A resourceful community pharmacist and his PG intern take stock of their patients' knowledge and come up with some dismaying data.
Martin’s Pharmacy, DuBois, Penn., is a rural grocery-store pharmacy, part of a chain of stores in the New England and Mid-Atlantic states. As a summer intern project, we conducted a small, (n=50) community-pharmacy-based study to assess patient awareness of acetaminophen.
Pharmacy intern Emily Smith surveyed the randomly selected participants and created an educational brochure to give to participants who completed the survey. Designed to help patients identify products containing acetaminophen, the brochure emphasized
the importance of consultation with their pharmacist to ensure safe and proper use of acetaminophen. Upon completion of the project, Emily also formally presented our study findings at a corporate meeting.
We created the survey because we saw an unmet need.

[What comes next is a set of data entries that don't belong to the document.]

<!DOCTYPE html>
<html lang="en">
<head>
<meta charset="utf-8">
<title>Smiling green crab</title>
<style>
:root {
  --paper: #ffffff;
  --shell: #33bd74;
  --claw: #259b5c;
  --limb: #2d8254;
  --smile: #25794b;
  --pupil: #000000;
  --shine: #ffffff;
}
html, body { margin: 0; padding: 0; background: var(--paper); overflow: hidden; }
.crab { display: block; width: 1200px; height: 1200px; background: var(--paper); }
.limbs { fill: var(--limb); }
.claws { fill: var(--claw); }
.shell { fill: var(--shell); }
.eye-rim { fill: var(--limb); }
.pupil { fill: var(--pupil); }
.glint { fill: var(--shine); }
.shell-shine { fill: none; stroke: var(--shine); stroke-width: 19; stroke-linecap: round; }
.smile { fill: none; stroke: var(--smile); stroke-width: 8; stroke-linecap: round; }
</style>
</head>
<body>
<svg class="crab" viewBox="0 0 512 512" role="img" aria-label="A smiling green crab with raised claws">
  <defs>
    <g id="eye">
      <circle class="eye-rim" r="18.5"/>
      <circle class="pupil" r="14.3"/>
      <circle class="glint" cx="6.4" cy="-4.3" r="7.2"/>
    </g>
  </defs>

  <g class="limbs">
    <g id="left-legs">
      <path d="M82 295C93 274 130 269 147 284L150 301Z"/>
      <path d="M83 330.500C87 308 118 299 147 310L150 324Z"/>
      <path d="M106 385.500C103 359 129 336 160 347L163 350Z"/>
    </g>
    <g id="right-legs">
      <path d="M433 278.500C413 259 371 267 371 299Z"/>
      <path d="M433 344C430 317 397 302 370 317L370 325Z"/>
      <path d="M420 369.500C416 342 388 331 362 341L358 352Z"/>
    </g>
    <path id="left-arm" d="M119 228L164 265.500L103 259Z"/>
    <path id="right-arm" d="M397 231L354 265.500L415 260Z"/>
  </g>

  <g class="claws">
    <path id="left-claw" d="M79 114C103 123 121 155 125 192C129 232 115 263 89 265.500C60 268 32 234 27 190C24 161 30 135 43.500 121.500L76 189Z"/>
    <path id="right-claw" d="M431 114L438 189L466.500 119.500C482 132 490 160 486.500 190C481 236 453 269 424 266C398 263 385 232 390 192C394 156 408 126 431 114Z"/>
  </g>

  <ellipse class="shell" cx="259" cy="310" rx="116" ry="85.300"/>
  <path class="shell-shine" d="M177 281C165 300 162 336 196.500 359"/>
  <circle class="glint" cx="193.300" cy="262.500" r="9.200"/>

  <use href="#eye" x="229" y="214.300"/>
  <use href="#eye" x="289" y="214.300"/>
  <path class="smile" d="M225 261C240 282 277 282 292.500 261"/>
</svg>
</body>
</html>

After an extensive literature search, we found no similar studies conducted at the level of community pharmacy.
With acetaminophen in such extensive use and related poisonings frequent, we wanted to do what we could in our setting to minimize the potential for accidental acetaminophen overdose.
Acetaminophen is the most commonly used analgesic in the United States, with an estimated 25+ billion doses consumed annually. While it is well established that acetaminophen is safe in therapeutic doses, acetaminophen overdose remains the most common type of poisoning in the world, with significant morbidity and mortality resulting from its hepatotoxicity.
Accidental overdose most often results from unknowing simultaneous administration of two or more acetaminophen-containing products and/or improper dosing, as well as unsupervised ingestion by young children.
Participants were randomly selected at the pharmacy counter and assessed by questionnaire. The 12-question survey sought to assess patients’ ability to identify acetaminophen on OTC and prescription labels, to follow conventional dosing instructions, to identify products that have the same active ingredient as Tylenol, and to determine when acetaminophen use is or is not appropriate.
The results of the survey raised significant concerns. Only 42% of the respondents could name the active ingredient in the OTC medication(s) they took regularly. Among respondents, 34% failed to recognize acetaminophen as synonymous with Tylenol, while 24% mistakenly identified other common OTC active ingredients as synonymous with Tylenol. Alarmingly, only 42% of participants correctly identified the maximum daily dose as 4,000 mg. Most alarmingly, most of the respondents (70%) failed to recognize the widely used APAP abbreviation as synonymous with Tylenol and/or acetaminophen on images of actual pharmacy labels. Not surprisingly, among the 42% of respondents who knew the name of their OTC medication, we discovered that at least one was overdosing by concurrently taking a prescription product with the APAP abbreviation on the label.
Although the study was limited by its size, it reflects similar results yielded by many other studies, indicating that significant potential exists for accidental acetaminophen overdose by patients who are insufficiently aware and informed. Patients need to be more knowledgeable about which products contain acetaminophen as well as their safe and appropriate use.
Significant opportunities exist for pharmacists to educate patients on how to avoid acetaminophen toxicity. Patients who receive Rx products containing acetaminophen should be screened for concurrent use of OTC products and vice versa. Possible concurrent administration should be kept firmly in mind when a prescription product bearing the APAP abbreviation on the label is dispensed.
In our pharmacy, we are more vigilant than ever about counseling on every Rx acetaminophen product we dispense. Just saying, “This product contains Tylenol, also know as acetaminophen. Do not take with any other products that contain the same active ingredient,” can help prevent overdose.
We also are making signs for the OTC aisle that urge patients not to guess when it comes to Tylenol/acetaminophen products, but to ask the pharmacist for advice.
The circumstances surrounding accidental acetaminophen overdose are many, and therefore prevention strategies need to be equally diverse. However, data on the circumstances surrounding accidental overdose are limited, which could make prevention strategies difficult. For the next phase of this study, we want to make our survey available to pharmacists throughout the country in a form that can be submitted to us electronically. Data generated by the ongoing study will help us to better identify the circumstances surrounding accidental acetaminophen overdose.
Larry LaBenne, PharmD, is staff pharmacist with Martin’s Pharmacy in DuBois, Penn. For copies of the survey and brochure, contact him at firstname.lastname@example.org.
Emily E. Smithis a PG2 PharmD candidate at the University of Pittsburgh School of Pharmacy. Contact her at email@example.com.